Long-time CEO Jack Welsh, reflecting on the long history of General Electric, commented:
“It’s embarrassing to reflect that for probably eighty or ninety years, we’ve been dictating equipment needs and managing people who know how to do things much better and faster than we did.”
Influential leaders recognize the merit of including employees in the management decision process. Research reveals that diversity enhances creativity, provides fresh perspectives, and leads to better decision-making.
A report from Harvard Business School notes that some managers are hesitant to integrate their team in the process due to concerns of added complexity or the potential clash of opinions.
Overwhelming data confirms that employees feel valued and trusted when they are involved in a decision-making process.
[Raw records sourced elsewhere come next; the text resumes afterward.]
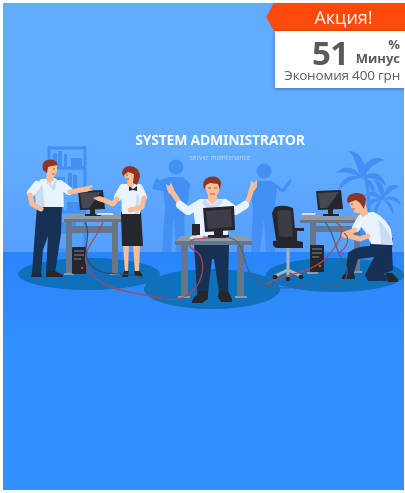
<!DOCTYPE html>
<html lang="ru">
<head>
<meta charset="utf-8">
<title>System administrator</title>
<style>
:root{--wall:#62acff;--wall-low:#559fff;--floor:#2a84fb;--floor-low:#3391ff;--shade:#4390f5;--rug:#0f70bb;--navy:#173154;--ink:#26262d;--shirt:#e9f3ff;--shirt-shade:#c9dcf3;--skin:#f9bd98;--hair:#8c3527;--steel:#8e9aaa;--steel-dark:#68768a;--promo:#ff4a0a;--grey:#5a5a5a}
*{box-sizing:border-box;margin:0;padding:0}
body{width:405px;height:493px;overflow:hidden;background:#fff;font-family:"Open Sans","Noto Sans",sans-serif}
.card{position:relative;width:405px;height:493px;overflow:hidden}
.wall{position:absolute;left:3px;top:3px;width:401px;height:249px;background:linear-gradient(var(--wall),var(--wall) 60%,var(--wall-low))}
.floor{position:absolute;left:3px;top:252px;width:401px;height:238px;background:linear-gradient(var(--floor),var(--floor-low) 45%)}
.scene{position:absolute;left:0;top:0}
.heading{position:absolute;left:120px;top:131px;width:200px;text-align:center;color:#fff}
.heading h1{font:600 14px/18px "Noto Sans",sans-serif;letter-spacing:-.25px;white-space:nowrap}
.heading p{font:400 6.5px/9px "Noto Sans",sans-serif;margin-top:4px;color:#b9dbff}
.promo{position:absolute;left:266px;top:3px;width:139px}
.ribbon{height:28px;padding-left:16px;background:var(--promo);clip-path:polygon(8px 0,100% 0,100% 100%,8px 100%,0 50%);color:#fff;font-size:18px;line-height:28px;text-align:center}
.saving{position:relative;margin-left:9px;height:57px;background:#fff;box-shadow:0 1px 4px #0005;color:var(--grey)}
.saving strong{position:absolute;left:37px;top:2px;font:700 33px/40px "Open Sans",sans-serif;letter-spacing:-.5px}
.saving span{position:absolute;right:5px;font-weight:700;font-size:13px;line-height:14px;white-space:nowrap}
.percent{top:6px}
.minus{top:20px}
.saving p{position:absolute;right:5px;bottom:4px;font-size:13.5px;line-height:18px;letter-spacing:-.2px;white-space:nowrap}
.skin{fill:var(--skin)}.navy{fill:var(--navy)}.ink{fill:var(--ink)}.shirt{fill:var(--shirt)}.fold{fill:var(--shirt-shade)}.hair{fill:var(--hair)}.steel{fill:var(--steel)}.steel-dark{fill:var(--steel-dark)}.shade{fill:var(--shade)}.rug{fill:var(--rug)}
.arm{fill:none;stroke:var(--skin);stroke-linecap:round;stroke-linejoin:round;stroke-width:5}
.sleeve{fill:none;stroke:var(--shirt);stroke-linecap:round;stroke-linejoin:round;stroke-width:8}
.shade-line{fill:none;stroke:var(--shade);stroke-width:3;stroke-linecap:round;stroke-linejoin:round}
.wire{fill:none;stroke-width:1.2}
</style>
</head>
<body>
<main class="card">
<div class="wall"></div>
<div class="floor"></div>
<svg class="scene" width="405" height="493" viewBox="0 0 405 493" role="img" aria-label="Office staff and system administrators working on computers">
<defs>
<g id="tower"><rect class="ink" width="14" height="27" rx="1"/><path d="M2 4h10M2 8h10M2 12h7" stroke="#656a76" stroke-width="1.3"/><circle cx="10" cy="21" r="1.3" fill="#b64a45"/></g>
<g id="monitor"><path class="ink" d="M0 1 25 0 27 19 2 20Z"/><path fill="#484850" d="M2 3 23 2 11 18 4 18Z"/><path class="ink" d="M12 19h5v5h6v2H7v-2h5Z"/></g>
<g id="leaf-fan"><path class="shade" d="M0 0C-6-12-18-14-26-5-17-7-8-4 0 0ZM0 0C-9-6-22 0-24 13-16 4-9 1 0 0ZM0 0C-8-14-6-22-14-27 0-27 4-14 0 0ZM0 0C0-15 10-24 22-18 11-14 6-8 0 0ZM0 0C8-9 22-6 24 8 15 0 9-1 0 0ZM0 0C9 0 15 8 13 20 9 10 6 5 0 0Z"/></g>
</defs>

<g id="background-shelf">
<path class="shade-line" d="M49 147V251M85 147V251M49 148h36M49 168h36M49 190h36M49 212h36M49 232h36M49 250h36"/>
<path class="shade" d="M53 153h4v14h-4zM58 151h4v16h-4zM64 154h3v13h-3zM71 158h11v9H71zM53 177h12v12H53zM68 173h4v16h-4zM73 175h4v14h-4zM54 198h4v13h-4zM60 196h4v15h-4zM67 202h14v9H67zM54 222h14v9H54zM72 219h4v12h-4z"/>
</g>
<g id="background-staff">
<circle class="shade" cx="176" cy="167" r="7.5"/>
<path class="shade" d="M169 177h14l7 7-2 17-4 6 1 45h-9l-2-35-3 35h-9l3-45-2-19-9-1 1-5Z"/>
<path class="shade-line" stroke-width="5" d="M157 180l-3 8 12 2"/>
<circle class="shade" cx="264" cy="171" r="7.5"/>
<path class="shade" d="M256 181h16l5 8-3 23 1 40h-9l-2-33-4 33h-9l2-45-3-16Z"/>
<path class="shade-line" d="M256 184l-8 12 12 4M273 184l10 7 7-10"/>
<path class="shade" d="M251 189l10-4 5 12-10 4Z"/>
</g>
<g id="background-plant">
<path class="shade-line" d="M363 164c4 18 7 34 6 59M383 195c-5 8-9 18-10 28"/>
<use href="#leaf-fan" x="362" y="178"/>
<use href="#leaf-fan" transform="translate(383 200) scale(.75)"/>
<path class="shade" d="M354 222h36l-5 30h-26Z"/>
</g>

<g id="rugs">
<ellipse class="rug" cx="89" cy="274" rx="71" ry="16"/>
<ellipse class="rug" cx="212" cy="289" rx="68" ry="20"/>
<ellipse class="rug" cx="335" cy="275" rx="69" ry="17"/>
</g>

<g id="left-desk">
<path class="steel-dark" d="M66 219h6v55h-6zM112 219h6v55h-6z"/>
<path class="steel" d="M69 214h52l4 4v3H64v-3Z"/>
<path class="steel-dark" d="M64 219h61v3H64zM72 226h40v7H72z"/>
<path class="steel" d="M64 273h10v2H64zM110 273h10v2h-10z"/>
<use href="#tower" x="72" y="247"/>
<use href="#monitor" x="78" y="190"/>
<path fill="#d7dfe8" d="M98 213h14l2 2H96Z"/>
</g>
<g id="standing-man">
<path class="navy" d="M37 205h25l-1 29-6 39h-9l2-37-5 14-2 24h-9l2-29Z"/>
<path class="ink" d="M32 273h9l1 4H31zM46 271h9l8 4v2H46Z"/>
<path class="shirt" d="M41 179l14-1 8 6 1 23H36l-1-20Z"/>
<path class="fold" d="M42 184l3 23h-8l-2-17ZM48 179l4 7 4-7 2 2-4 10-8-9Z"/>
<path class="sleeve" d="M60 184l9 7"/>
<path class="arm" d="M70 192l17-3"/>
<path class="skin" d="M84 187l8-2 1 2-4 1 4 2-8 2Z"/>
<path class="sleeve" d="M37 185l-6 8"/>
<path class="arm" d="M30 195l2 9 9 5"/>
<path class="skin" d="M47 172h7v8l-4 3-4-4Z"/>
<path class="skin" d="M45 164q7-5 12 0v8q-2 6-6 5-6-3-6-13Z"/>
<path class="hair" d="M43 170q-2-8 4-10 9-2 11 5l-6 1-4 1-1 6Z"/>
<path d="M53 169h2M52 174h3" stroke="#8c4939" stroke-width=".8"/>
</g>
<g id="standing-woman">
<path class="skin" d="M123 243h6l-1 30h-3zM133 243h7l-1 30h-4Z"/>
<path class="ink" d="M121 212h20l2 34h-21ZM124 271h5l-1 6h-6zM134 271h6l3 5h-8Z"/>
<path class="shirt" d="M123 184h15l5 7-3 23h-18l-1-22Z"/>
<path class="fold" d="M137 190l3 2-1 22h-4Z"/>
<path class="sleeve" d="M123 188l-5 9M139 188l4 9" stroke-width="7"/>
<path class="arm" d="M117 199l-4 5-12-5" stroke-width="4"/>
<path class="arm" d="M144 198l-2 9-12 3" stroke-width="4"/>
<path class="skin" d="M100 196l-7 2 5 3 5 1ZM128 177h6v9l-3 3-4-4Z"/>
<path class="skin" d="M124 171q6-4 10 0v6q-2 6-5 5-5-3-5-11Z"/>
<path class="hair" d="M122 173q1-7 8-7 10 1 10 11l-3 8-4-2 1-9-6-2-5 4Z"/>
<path class="navy" d="M129 186l4 3 4-3v5l-4-1-4 1Z"/>
<path d="M126 175h2M126 179h3" stroke="#8c4939" stroke-width=".8"/>
</g>

<g id="right-desk">
<path class="steel-dark" d="M310 220h6v53h-6zM354 221h6v51h-6z"/>
<path class="steel" d="M304 215h56l5 4v3h-65v-3Z"/>
<path class="steel-dark" d="M300 220h65v3h-65zM316 226h38v6h-38z"/>
<path class="steel" d="M307 272h11v2h-11zM352 271h10v2h-10z"/>
<use href="#tower" x="310" y="245"/>
<use href="#monitor" x="316" y="190"/>
<path fill="#d7dfe8" d="M303 213h13l-1 2h-14Z"/>
</g>
<g id="office-chair">
<path class="ink" d="M275 207q9-3 18 1l3 32q-11 3-20 0l-4-27Z"/>
<path d="M277 211q7-2 14 0l2 25q-8 2-14 0Z" fill="#3c3c45"/>
<path class="ink" d="M273 241q16-3 30 1v6h-26q-5-1-4-7ZM293 228h11v3h-7v12h-3Z"/>
<path d="M288 248v22M275 276l13-6 13 6M288 270v7" fill="none" stroke="#a7b3c1" stroke-width="3"/>
<g class="ink"><circle cx="275" cy="277" r="2.3"/><circle cx="288" cy="279" r="2.3"/><circle cx="301" cy="277" r="2.3"/></g>
</g>
<g id="kneeling-man">
<path class="navy" d="M370 238h23l-2 23-11 12 9 3-2 5h-19l-3-6 9-18-16 2-5 17h-8l3-23q8-7 22-7Z"/>
<path class="navy" d="M380 258l12-8 1 20-14 6Z"/>
<path class="ink" d="M344 274h10l1 5h-13v-2ZM386 273h6l6 6v3h-10Z"/>
<path class="shirt" d="M361 213l13-1q13 7 17 18l2 15-22-1-5-11-7-9Z"/>
<path class="fold" d="M378 219q12 12 15 26l-12-1-1-14Z"/>
<path class="sleeve" d="M373 220l-3 14"/>
<path class="arm" d="M368 236l-8 3-11-3" stroke-width="4"/>
<path class="sleeve" d="M361 219l-5 9" stroke-width="7"/>
<path class="arm" d="M355 230l-10 4" stroke-width="4"/>
<path class="skin" d="M346 231l-6 3 4 4 7-1ZM357 206l9-1 2 9-5 3-4-4Z"/>
<path class="skin" d="M349 200q7-4 12 0l2 8q-2 6-7 5-6-4-7-13Z"/>
<path class="hair" d="M347 201q0-7 8-8 9-1 11 6l-2 10-4-6-4-3-8 3Z"/>
<path d="M351 204h2M352 209h3" stroke="#8c4939" stroke-width=".8"/>
</g>

<g id="seated-man">
<path class="arm" d="M182 207l-5-8-7-10M245 207l4-9 4-13"/>
<path class="skin" d="M167 189l-1-5 3 2 2-3 3 6-1 4-4 1ZM250 187l1-6 3 2 3-3v7l-3 4Z"/>
<path class="sleeve" stroke-width="9" d="M180 205l8 6 13-8M245 205l-9 6-11-8"/>
<path class="shirt" d="M201 199h21l9 7-4 34h-30l-4-33Z"/>
<path class="fold" d="M205 199l7 7 8-7 3 3-8 8-3-3-4 3-6-7Z"/>
<path class="skin" d="M208 192h9v8l-5 5-4-5Z"/>
<path class="skin" d="M205 183q7-5 15 0l-1 9q-3 6-7 6-6-1-7-15Z"/>
<path class="hair" d="M204 190q-3-10 5-13 9-2 12 5l-1 8-2-6-8-1-4 2Z"/>
<path d="M208 188h3M214 188h3M210 194h5" stroke="#8c4939" stroke-width=".8"/>
<path class="navy" d="M194 244h35l-1 48h-9l-5-33-2 0-4 34h-11Z"/>
<path class="ink" d="M197 291h11v8l-6 4h-10q0-5 5-8ZM219 291h9l4 8v3h-11l-3-5Z"/>
</g>
<g id="front-desk">
<path class="steel-dark" d="M181 244h7v53h-7zM237 244h7v53h-7z"/>
<path class="steel" d="M181 236h65l6 5v3h-77v-3Z"/>
<path class="steel-dark" d="M175 241h77v4h-77z"/>
<path class="steel" d="M178 296h12v2h-12zM235 296h12v2h-12z"/>
<path class="ink" d="M203 208l31-2 1 24-30 2Z"/>
<path d="M206 211l25-2 1 18-24 2Z" fill="#3d3e49"/>
<path class="ink" d="M214 230h9v5h6v3h-21v-3h6ZM192 224h8v11h-8z"/>
<path fill="#d7dfe8" d="M191 236h12l-1 3h-13Z"/>
</g>
<g id="cables">
<path class="wire" stroke="#b5434c" d="M103 222c-8 20-25 31-14 48 12 22 51 23 76 29 36 6 45-37 32-47-8-5-11-8-3-13l17-1"/>
<path class="wire" stroke="#3b4a68" d="M85 222c8 15-6 29 6 43s35 5 52 13"/>
<path class="wire" stroke="#47617c" d="M226 237c21 2 14 24 26 39 20 22 54 6 75 10 20 3 25-14 15-27-8-12-7-25-17-37"/>
<path class="wire" stroke="#b5434c" d="M336 222c12 8 2 22-9 35-14 16-43 17-61 27M344 233c8 6 2 15-5 20"/>
</g>
</svg>
<header class="heading">
<h1>SYSTEM ADMINISTRATOR</h1>
<p>server maintenance</p>
</header>
<aside class="promo">
<div class="ribbon">Акция!</div>
<div class="saving">
<strong>51</strong>
<span class="percent">%</span>
<span class="minus">Минус</span>
<p>Экономия 400 грн</p>
</div>
</aside>
</main>
</body>
</html>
Morale improves, more significant input is received, employees take more responsibility, relationships improve, and executives discover they have more time to concentrate on other tasks.
The apostle Paul recognizes that a humble leader considers others. Influential leaders are constantly learning from others. None of us have all the answers, nor should we. Humility is the antidote for arrogance and an attractive characteristic that encourages collective decision-making.
Thanks for your leadership.
P.S. Is it often difficult to include others on tasks and input? Read this blog post from my website for encouragement on wise delegation.
Worth sharing ...
“Humility is the antidote for arrogance and an attractive characteristic that encourages collective decision-making.”
– Richard Parrish.